Last week, Walton Arts Center introduced a new education tool for local schools. Bear State of Mind is an original play designed to help Kindergarten-2nd graders learn about the state of Arkansas. The production has been in development for three years and over the past two weeks, Walton Arts Center has previewed the performance to over 2,000 local students with the goal of reaching more students in the future. Walton Arts Center has been serving local schools for 22 years and last year alone, more than 50,000 students experienced the arts through programs like the Colgate Classroom Series and Digging Up Arkansas. Out of the success of Digging Up Arkansas, which reached nearly 31,000 3rd-5th grade students all over Arkansas, the idea for Bear State of Mind was born.

 

About Bear State of Mind

Walton Arts Center, along with partners Trike Theatre, NWA playwright Ashley Edwards and songwriter Shannon Wurst, produced Bear State of Mind. The play uses experiential theater techniques, music and puppetry to meet Common Core State Learning Standards, including Arkansas history and social studies curriculums. The story is about Bear, who travels through three of Arkansas’ geographic regions and meets new friends and uncovers native wildlife, folklore and state symbols. The unique staging of the play makes the most of 5-8 year olds’ natural tendency to explore their surroundings; seating them on sleeping bags under a tree canopy in a “Magical Forest” to help facilitate their physical participation in the performance. For downloadable photos, visit Bear State Dropbox.

 

Quotes about Bear State of Mind from local teachers:

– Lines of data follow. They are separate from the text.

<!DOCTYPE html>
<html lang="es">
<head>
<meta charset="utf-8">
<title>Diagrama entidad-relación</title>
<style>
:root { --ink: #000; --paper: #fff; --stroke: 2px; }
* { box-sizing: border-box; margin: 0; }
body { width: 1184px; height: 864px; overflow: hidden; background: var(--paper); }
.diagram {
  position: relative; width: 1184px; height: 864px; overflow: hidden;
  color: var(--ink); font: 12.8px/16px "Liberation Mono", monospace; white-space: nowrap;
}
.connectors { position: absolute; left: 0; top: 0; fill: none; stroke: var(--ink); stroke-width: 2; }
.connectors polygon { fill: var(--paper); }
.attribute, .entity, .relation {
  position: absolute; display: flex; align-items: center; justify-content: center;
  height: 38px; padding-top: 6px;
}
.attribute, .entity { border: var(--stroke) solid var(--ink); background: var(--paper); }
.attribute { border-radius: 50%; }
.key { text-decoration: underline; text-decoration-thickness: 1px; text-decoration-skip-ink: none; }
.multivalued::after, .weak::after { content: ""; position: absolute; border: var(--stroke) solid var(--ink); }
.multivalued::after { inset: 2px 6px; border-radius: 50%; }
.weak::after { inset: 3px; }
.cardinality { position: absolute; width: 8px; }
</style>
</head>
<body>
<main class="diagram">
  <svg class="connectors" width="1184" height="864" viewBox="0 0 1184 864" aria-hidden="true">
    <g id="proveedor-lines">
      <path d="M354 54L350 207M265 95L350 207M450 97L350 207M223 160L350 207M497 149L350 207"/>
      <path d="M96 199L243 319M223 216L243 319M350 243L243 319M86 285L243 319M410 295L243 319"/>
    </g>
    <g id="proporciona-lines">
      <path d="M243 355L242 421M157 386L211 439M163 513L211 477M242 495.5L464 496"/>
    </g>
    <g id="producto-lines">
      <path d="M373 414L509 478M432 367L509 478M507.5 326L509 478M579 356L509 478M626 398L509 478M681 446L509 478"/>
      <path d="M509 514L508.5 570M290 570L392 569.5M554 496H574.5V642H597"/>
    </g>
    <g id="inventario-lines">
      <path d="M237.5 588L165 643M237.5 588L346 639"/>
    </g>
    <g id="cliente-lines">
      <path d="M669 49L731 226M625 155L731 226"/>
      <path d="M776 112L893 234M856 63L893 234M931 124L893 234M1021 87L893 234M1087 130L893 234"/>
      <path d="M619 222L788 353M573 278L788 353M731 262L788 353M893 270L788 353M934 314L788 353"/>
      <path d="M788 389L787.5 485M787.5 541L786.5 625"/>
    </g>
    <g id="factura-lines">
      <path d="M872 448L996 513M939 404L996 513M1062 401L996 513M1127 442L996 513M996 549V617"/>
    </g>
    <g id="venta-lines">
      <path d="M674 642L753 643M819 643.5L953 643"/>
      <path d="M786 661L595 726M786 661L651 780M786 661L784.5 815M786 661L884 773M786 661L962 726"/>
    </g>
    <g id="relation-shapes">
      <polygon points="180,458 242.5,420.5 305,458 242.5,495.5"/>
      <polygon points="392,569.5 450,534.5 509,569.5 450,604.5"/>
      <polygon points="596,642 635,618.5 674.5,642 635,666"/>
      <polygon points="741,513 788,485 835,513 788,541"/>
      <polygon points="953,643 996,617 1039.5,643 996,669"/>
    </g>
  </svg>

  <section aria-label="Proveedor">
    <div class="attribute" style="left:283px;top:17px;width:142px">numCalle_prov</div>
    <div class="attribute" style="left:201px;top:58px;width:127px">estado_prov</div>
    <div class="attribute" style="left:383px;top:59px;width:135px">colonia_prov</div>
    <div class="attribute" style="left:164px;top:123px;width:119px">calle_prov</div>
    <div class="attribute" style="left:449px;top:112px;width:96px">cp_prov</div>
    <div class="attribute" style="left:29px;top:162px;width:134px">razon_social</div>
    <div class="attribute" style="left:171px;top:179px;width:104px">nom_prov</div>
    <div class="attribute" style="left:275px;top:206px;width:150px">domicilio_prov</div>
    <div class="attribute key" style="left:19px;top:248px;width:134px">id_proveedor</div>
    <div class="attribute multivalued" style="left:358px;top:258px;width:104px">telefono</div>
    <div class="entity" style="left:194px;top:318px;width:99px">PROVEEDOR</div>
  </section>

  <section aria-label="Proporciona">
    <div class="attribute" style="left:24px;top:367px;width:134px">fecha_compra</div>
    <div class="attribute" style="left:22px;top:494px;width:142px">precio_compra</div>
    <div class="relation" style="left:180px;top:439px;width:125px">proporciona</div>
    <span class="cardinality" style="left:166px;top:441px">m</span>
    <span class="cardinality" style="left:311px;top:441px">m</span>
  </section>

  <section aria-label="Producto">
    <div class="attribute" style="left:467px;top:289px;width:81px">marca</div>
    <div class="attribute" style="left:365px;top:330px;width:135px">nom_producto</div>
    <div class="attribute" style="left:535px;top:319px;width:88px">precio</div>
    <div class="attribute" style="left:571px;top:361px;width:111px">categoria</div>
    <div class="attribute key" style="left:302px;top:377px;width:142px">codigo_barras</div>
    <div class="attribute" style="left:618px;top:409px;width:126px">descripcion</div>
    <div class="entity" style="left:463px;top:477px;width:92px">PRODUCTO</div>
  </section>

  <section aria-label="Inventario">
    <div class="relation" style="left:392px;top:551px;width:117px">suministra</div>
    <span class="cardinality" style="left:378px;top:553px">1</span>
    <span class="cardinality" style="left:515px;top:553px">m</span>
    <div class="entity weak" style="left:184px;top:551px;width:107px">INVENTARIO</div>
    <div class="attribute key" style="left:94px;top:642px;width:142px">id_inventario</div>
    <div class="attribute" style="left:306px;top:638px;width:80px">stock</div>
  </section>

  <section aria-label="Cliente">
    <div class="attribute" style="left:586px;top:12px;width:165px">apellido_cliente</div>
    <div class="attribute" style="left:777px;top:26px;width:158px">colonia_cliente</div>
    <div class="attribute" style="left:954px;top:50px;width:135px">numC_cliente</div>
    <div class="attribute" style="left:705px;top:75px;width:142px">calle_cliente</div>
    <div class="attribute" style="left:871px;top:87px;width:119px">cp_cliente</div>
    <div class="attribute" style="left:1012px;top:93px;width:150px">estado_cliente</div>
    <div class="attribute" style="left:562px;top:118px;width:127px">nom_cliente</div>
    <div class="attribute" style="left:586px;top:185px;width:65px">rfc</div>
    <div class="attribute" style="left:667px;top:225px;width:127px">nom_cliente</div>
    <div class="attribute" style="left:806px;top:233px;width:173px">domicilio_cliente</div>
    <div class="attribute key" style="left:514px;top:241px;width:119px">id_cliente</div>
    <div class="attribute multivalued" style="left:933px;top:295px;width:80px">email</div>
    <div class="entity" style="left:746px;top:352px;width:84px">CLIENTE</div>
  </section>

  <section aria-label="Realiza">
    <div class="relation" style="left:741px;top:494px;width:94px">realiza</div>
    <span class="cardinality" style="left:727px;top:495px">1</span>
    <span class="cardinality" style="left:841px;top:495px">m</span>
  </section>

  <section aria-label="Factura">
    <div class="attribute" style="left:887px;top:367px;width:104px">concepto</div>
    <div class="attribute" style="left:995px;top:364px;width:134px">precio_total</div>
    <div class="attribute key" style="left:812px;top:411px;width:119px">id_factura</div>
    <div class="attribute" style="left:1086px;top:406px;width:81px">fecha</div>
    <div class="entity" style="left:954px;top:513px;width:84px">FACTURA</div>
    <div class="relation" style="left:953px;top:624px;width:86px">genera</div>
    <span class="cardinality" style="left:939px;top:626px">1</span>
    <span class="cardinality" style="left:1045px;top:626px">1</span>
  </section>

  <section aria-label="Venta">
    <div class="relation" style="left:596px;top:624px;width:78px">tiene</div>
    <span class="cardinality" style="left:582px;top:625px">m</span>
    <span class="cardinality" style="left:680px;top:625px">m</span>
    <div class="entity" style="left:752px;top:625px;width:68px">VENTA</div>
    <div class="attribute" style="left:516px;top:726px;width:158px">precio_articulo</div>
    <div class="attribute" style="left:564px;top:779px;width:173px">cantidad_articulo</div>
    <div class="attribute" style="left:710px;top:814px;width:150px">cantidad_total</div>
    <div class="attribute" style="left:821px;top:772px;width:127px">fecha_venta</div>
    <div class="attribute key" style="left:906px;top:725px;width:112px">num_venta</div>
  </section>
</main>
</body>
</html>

“I have always enjoyed Walton Arts Center performances, and this was the best – aligned with expectations for student learning.”  Delia Gorder, Root Elementary, Grade 1 

“Fantastic and engaging show.  Relevant to our kids’ lives and super interesting.  Lots of details and hidden surprises. Our kids loved it!”  Ms. Ogle, Washington Elementary, Grade 1

 

 

This project is supported in part by an award from Mid-America Arts Alliance, the National Endowment for the Arts, Arkansas Arts Council, and foundations, corporations and individuals throughout Arkansas, Kansas, Missouri, Nebraska, Oklahoma, and Texas.